## DATA PROVIDED:
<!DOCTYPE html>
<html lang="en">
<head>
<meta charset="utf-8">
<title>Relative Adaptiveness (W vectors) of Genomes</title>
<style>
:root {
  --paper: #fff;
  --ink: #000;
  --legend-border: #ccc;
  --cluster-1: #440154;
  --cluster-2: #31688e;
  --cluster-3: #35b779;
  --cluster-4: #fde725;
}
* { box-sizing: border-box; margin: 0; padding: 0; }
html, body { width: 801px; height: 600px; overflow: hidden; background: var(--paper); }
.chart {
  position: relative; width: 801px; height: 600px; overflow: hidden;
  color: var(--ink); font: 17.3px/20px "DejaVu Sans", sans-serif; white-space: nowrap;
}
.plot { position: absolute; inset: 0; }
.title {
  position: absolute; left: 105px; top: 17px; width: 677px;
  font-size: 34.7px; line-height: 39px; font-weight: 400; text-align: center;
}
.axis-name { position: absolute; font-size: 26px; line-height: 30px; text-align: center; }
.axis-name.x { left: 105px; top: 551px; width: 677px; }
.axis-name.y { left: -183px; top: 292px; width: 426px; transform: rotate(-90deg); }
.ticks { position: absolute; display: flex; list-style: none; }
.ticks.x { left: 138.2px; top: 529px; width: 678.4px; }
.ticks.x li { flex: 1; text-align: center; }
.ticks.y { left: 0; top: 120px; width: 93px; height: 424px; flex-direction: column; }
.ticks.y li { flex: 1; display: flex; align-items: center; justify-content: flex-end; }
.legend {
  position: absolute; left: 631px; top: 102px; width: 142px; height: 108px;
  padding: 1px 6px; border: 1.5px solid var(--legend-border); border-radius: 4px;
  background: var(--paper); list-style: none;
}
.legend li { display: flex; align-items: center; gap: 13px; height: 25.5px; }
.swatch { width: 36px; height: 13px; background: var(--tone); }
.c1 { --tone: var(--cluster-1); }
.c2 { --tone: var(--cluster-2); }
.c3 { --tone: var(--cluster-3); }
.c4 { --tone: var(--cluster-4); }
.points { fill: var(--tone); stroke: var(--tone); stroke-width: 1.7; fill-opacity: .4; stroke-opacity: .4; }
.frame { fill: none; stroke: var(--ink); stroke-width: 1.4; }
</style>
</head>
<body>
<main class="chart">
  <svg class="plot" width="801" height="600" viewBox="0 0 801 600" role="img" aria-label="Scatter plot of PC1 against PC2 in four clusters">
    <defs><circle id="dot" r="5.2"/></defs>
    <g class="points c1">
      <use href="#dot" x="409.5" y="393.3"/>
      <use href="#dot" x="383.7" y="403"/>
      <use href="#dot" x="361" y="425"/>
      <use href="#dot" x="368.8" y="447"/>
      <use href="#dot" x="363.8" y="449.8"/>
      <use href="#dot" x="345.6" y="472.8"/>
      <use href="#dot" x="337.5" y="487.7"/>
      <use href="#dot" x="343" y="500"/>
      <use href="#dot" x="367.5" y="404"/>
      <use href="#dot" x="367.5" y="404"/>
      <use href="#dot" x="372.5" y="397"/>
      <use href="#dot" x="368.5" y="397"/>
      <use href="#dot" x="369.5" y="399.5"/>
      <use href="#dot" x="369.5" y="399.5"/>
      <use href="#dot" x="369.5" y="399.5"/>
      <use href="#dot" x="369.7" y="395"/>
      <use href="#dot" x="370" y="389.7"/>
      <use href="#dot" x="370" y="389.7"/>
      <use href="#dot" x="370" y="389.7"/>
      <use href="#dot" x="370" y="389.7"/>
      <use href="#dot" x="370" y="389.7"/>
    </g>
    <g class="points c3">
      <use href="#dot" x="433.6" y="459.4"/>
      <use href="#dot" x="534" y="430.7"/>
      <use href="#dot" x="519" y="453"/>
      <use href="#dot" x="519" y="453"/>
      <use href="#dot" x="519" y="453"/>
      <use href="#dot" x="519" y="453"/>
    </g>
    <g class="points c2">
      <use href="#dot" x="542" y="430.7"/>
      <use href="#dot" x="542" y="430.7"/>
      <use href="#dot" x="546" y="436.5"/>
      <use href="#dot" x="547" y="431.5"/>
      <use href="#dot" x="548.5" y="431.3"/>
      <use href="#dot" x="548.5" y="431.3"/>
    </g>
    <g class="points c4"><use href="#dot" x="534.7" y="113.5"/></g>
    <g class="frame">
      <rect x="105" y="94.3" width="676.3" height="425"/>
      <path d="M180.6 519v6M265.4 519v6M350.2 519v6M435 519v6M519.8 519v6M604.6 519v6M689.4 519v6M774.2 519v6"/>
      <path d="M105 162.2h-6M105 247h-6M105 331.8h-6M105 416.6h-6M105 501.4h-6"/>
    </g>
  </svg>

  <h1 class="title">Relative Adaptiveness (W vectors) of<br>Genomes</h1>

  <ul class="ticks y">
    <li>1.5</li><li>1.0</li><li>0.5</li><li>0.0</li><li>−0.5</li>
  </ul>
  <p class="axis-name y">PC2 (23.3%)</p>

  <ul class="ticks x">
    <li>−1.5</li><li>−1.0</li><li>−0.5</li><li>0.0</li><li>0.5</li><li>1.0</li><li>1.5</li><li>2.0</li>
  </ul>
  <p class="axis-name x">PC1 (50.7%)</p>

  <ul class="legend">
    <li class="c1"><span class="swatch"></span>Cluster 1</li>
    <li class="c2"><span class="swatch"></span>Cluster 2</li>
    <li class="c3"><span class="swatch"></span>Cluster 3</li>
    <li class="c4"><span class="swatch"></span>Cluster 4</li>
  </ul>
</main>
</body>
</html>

## ASSIGNMENT:
Each entry above is to be set down again in exactly the same words.

## REPLY:
<!DOCTYPE html>
<html lang="en">
<head>
<meta charset="utf-8">
<title>Relative Adaptiveness (W vectors) of Genomes</title>
<style>
:root {
  --paper: #fff;
  --ink: #000;
  --legend-border: #ccc;
  --cluster-1: #440154;
  --cluster-2: #31688e;
  --cluster-3: #35b779;
  --cluster-4: #fde725;
}
* { box-sizing: border-box; margin: 0; padding: 0; }
html, body { width: 801px; height: 600px; overflow: hidden; background: var(--paper); }
.chart {
  position: relative; width: 801px; height: 600px; overflow: hidden;
  color: var(--ink); font: 17.3px/20px "DejaVu Sans", sans-serif; white-space: nowrap;
}
.plot { position: absolute; inset: 0; }
.title {
  position: absolute; left: 105px; top: 17px; width: 677px;
  font-size: 34.7px; line-height: 39px; font-weight: 400; text-align: center;
}
.axis-name { position: absolute; font-size: 26px; line-height: 30px; text-align: center; }
.axis-name.x { left: 105px; top: 551px; width: 677px; }
.axis-name.y { left: -183px; top: 292px; width: 426px; transform: rotate(-90deg); }
.ticks { position: absolute; display: flex; list-style: none; }
.ticks.x { left: 138.2px; top: 529px; width: 678.4px; }
.ticks.x li { flex: 1; text-align: center; }
.ticks.y { left: 0; top: 120px; width: 93px; height: 424px; flex-direction: column; }
.ticks.y li { flex: 1; display: flex; align-items: center; justify-content: flex-end; }
.legend {
  position: absolute; left: 631px; top: 102px; width: 142px; height: 108px;
  padding: 1px 6px; border: 1.5px solid var(--legend-border); border-radius: 4px;
  background: var(--paper); list-style: none;
}
.legend li { display: flex; align-items: center; gap: 13px; height: 25.5px; }
.swatch { width: 36px; height: 13px; background: var(--tone); }
.c1 { --tone: var(--cluster-1); }
.c2 { --tone: var(--cluster-2); }
.c3 { --tone: var(--cluster-3); }
.c4 { --tone: var(--cluster-4); }
.points { fill: var(--tone); stroke: var(--tone); stroke-width: 1.7; fill-opacity: .4; stroke-opacity: .4; }
.frame { fill: none; stroke: var(--ink); stroke-width: 1.4; }
</style>
</head>
<body>
<main class="chart">
  <svg class="plot" width="801" height="600" viewBox="0 0 801 600" role="img" aria-label="Scatter plot of PC1 against PC2 in four clusters">
    <defs><circle id="dot" r="5.2"/></defs>
    <g class="points c1">
      <use href="#dot" x="409.5" y="393.3"/>
      <use href="#dot" x="383.7" y="403"/>
      <use href="#dot" x="361" y="425"/>
      <use href="#dot" x="368.8" y="447"/>
      <use href="#dot" x="363.8" y="449.8"/>
      <use href="#dot" x="345.6" y="472.8"/>
      <use href="#dot" x="337.5" y="487.7"/>
      <use href="#dot" x="343" y="500"/>
      <use href="#dot" x="367.5" y="404"/>
      <use href="#dot" x="367.5" y="404"/>
      <use href="#dot" x="372.5" y="397"/>
      <use href="#dot" x="368.5" y="397"/>
      <use href="#dot" x="369.5" y="399.5"/>
      <use href="#dot" x="369.5" y="399.5"/>
      <use href="#dot" x="369.5" y="399.5"/>
      <use href="#dot" x="369.7" y="395"/>
      <use href="#dot" x="370" y="389.7"/>
      <use href="#dot" x="370" y="389.7"/>
      <use href="#dot" x="370" y="389.7"/>
      <use href="#dot" x="370" y="389.7"/>
      <use href="#dot" x="370" y="389.7"/>
    </g>
    <g class="points c3">
      <use href="#dot" x="433.6" y="459.4"/>
      <use href="#dot" x="534" y="430.7"/>
      <use href="#dot" x="519" y="453"/>
      <use href="#dot" x="519" y="453"/>
      <use href="#dot" x="519" y="453"/>
      <use href="#dot" x="519" y="453"/>
    </g>
    <g class="points c2">
      <use href="#dot" x="542" y="430.7"/>
      <use href="#dot" x="542" y="430.7"/>
      <use href="#dot" x="546" y="436.5"/>
      <use href="#dot" x="547" y="431.5"/>
      <use href="#dot" x="548.5" y="431.3"/>
      <use href="#dot" x="548.5" y="431.3"/>
    </g>
    <g class="points c4"><use href="#dot" x="534.7" y="113.5"/></g>
    <g class="frame">
      <rect x="105" y="94.3" width="676.3" height="425"/>
      <path d="M180.6 519v6M265.4 519v6M350.2 519v6M435 519v6M519.8 519v6M604.6 519v6M689.4 519v6M774.2 519v6"/>
      <path d="M105 162.2h-6M105 247h-6M105 331.8h-6M105 416.6h-6M105 501.4h-6"/>
    </g>
  </svg>

  <h1 class="title">Relative Adaptiveness (W vectors) of<br>Genomes</h1>

  <ul class="ticks y">
    <li>1.5</li><li>1.0</li><li>0.5</li><li>0.0</li><li>−0.5</li>
  </ul>
  <p class="axis-name y">PC2 (23.3%)</p>

  <ul class="ticks x">
    <li>−1.5</li><li>−1.0</li><li>−0.5</li><li>0.0</li><li>0.5</li><li>1.0</li><li>1.5</li><li>2.0</li>
  </ul>
  <p class="axis-name x">PC1 (50.7%)</p>

  <ul class="legend">
    <li class="c1"><span class="swatch"></span>Cluster 1</li>
    <li class="c2"><span class="swatch"></span>Cluster 2</li>
    <li class="c3"><span class="swatch"></span>Cluster 3</li>
    <li class="c4"><span class="swatch"></span>Cluster 4</li>
  </ul>
</main>
</body>
</html>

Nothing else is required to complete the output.